• **Saved data entries**

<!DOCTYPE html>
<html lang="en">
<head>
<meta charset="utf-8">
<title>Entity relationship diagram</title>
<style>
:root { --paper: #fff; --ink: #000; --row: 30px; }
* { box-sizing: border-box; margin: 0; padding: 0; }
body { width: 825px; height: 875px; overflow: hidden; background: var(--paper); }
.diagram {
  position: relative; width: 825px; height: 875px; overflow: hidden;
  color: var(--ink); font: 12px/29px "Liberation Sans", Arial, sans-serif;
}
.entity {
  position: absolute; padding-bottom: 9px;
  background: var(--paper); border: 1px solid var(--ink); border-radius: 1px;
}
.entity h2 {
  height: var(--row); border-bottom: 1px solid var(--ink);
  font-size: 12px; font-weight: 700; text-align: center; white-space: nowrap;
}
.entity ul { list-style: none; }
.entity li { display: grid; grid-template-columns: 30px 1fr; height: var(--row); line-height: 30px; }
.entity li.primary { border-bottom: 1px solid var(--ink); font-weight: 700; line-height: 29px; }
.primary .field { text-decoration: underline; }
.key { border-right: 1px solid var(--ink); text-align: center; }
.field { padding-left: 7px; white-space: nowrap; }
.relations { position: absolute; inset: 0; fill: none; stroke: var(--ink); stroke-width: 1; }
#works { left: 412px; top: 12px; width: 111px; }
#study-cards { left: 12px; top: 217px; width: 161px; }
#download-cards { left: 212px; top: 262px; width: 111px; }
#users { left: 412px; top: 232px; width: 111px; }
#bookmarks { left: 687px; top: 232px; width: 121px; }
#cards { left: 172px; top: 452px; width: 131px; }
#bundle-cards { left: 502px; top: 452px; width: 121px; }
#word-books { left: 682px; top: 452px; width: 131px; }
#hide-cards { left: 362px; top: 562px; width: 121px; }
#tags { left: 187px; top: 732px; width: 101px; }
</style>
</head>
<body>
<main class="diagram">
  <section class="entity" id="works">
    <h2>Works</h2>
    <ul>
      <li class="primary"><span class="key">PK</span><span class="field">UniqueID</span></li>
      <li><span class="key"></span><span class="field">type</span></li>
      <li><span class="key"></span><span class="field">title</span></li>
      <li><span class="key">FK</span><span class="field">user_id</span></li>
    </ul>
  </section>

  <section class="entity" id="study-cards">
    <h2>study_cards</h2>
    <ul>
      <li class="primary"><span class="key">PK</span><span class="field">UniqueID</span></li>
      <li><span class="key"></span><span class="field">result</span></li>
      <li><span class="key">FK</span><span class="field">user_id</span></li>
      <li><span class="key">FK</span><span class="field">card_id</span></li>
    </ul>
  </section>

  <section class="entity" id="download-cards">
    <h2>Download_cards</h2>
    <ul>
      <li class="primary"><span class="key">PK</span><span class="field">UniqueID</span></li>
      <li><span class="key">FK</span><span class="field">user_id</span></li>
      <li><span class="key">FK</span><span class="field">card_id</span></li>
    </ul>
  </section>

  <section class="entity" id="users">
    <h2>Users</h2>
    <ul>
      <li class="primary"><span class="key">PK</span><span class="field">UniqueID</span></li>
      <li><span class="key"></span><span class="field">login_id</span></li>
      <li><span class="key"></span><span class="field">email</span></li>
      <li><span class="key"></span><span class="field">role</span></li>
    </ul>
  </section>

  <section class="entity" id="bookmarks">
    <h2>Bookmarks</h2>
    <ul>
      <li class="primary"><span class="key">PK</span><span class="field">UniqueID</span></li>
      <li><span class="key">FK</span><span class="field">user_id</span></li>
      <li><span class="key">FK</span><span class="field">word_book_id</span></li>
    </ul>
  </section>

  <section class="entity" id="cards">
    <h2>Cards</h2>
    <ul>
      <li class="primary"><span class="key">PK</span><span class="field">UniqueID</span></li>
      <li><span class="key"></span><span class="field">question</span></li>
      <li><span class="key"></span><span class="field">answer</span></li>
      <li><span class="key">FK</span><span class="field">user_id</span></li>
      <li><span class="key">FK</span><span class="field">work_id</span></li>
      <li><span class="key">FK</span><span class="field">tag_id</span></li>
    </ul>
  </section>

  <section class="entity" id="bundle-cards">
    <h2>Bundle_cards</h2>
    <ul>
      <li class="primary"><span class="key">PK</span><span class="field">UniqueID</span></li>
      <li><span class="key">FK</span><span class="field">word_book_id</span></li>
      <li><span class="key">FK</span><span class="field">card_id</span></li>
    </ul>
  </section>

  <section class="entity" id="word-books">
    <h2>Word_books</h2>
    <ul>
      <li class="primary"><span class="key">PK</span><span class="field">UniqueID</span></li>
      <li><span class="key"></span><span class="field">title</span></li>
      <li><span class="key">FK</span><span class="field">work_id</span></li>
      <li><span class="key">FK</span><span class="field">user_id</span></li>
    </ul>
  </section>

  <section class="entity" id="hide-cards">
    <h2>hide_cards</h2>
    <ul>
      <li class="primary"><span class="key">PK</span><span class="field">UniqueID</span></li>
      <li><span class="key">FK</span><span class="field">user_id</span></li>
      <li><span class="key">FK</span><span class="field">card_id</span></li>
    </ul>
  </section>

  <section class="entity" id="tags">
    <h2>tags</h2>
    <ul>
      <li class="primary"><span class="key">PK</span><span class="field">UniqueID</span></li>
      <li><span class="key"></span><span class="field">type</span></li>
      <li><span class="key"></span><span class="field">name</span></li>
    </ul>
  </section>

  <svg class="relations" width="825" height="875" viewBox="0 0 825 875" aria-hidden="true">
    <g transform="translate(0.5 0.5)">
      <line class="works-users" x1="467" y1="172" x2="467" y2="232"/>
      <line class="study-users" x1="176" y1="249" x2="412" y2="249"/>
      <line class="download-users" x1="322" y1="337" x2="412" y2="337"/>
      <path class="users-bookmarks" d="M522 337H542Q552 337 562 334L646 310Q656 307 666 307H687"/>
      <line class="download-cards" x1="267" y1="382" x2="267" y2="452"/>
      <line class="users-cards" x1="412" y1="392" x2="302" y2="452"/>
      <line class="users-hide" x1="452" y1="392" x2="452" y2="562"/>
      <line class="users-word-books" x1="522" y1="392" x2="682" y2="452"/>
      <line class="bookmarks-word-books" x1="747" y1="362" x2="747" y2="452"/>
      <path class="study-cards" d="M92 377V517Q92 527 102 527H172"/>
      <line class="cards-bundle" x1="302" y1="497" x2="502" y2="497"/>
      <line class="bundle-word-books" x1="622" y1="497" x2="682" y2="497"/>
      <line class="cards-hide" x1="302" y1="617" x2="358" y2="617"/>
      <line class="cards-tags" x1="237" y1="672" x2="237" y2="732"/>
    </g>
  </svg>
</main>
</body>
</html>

• **Work item**
If a line of the records includes the string "none", copy it out.

• **Answer below**
.entity ul { list-style: none; }
.relations { position: absolute; inset: 0; fill: none; stroke: var(--ink); stroke-width: 1; }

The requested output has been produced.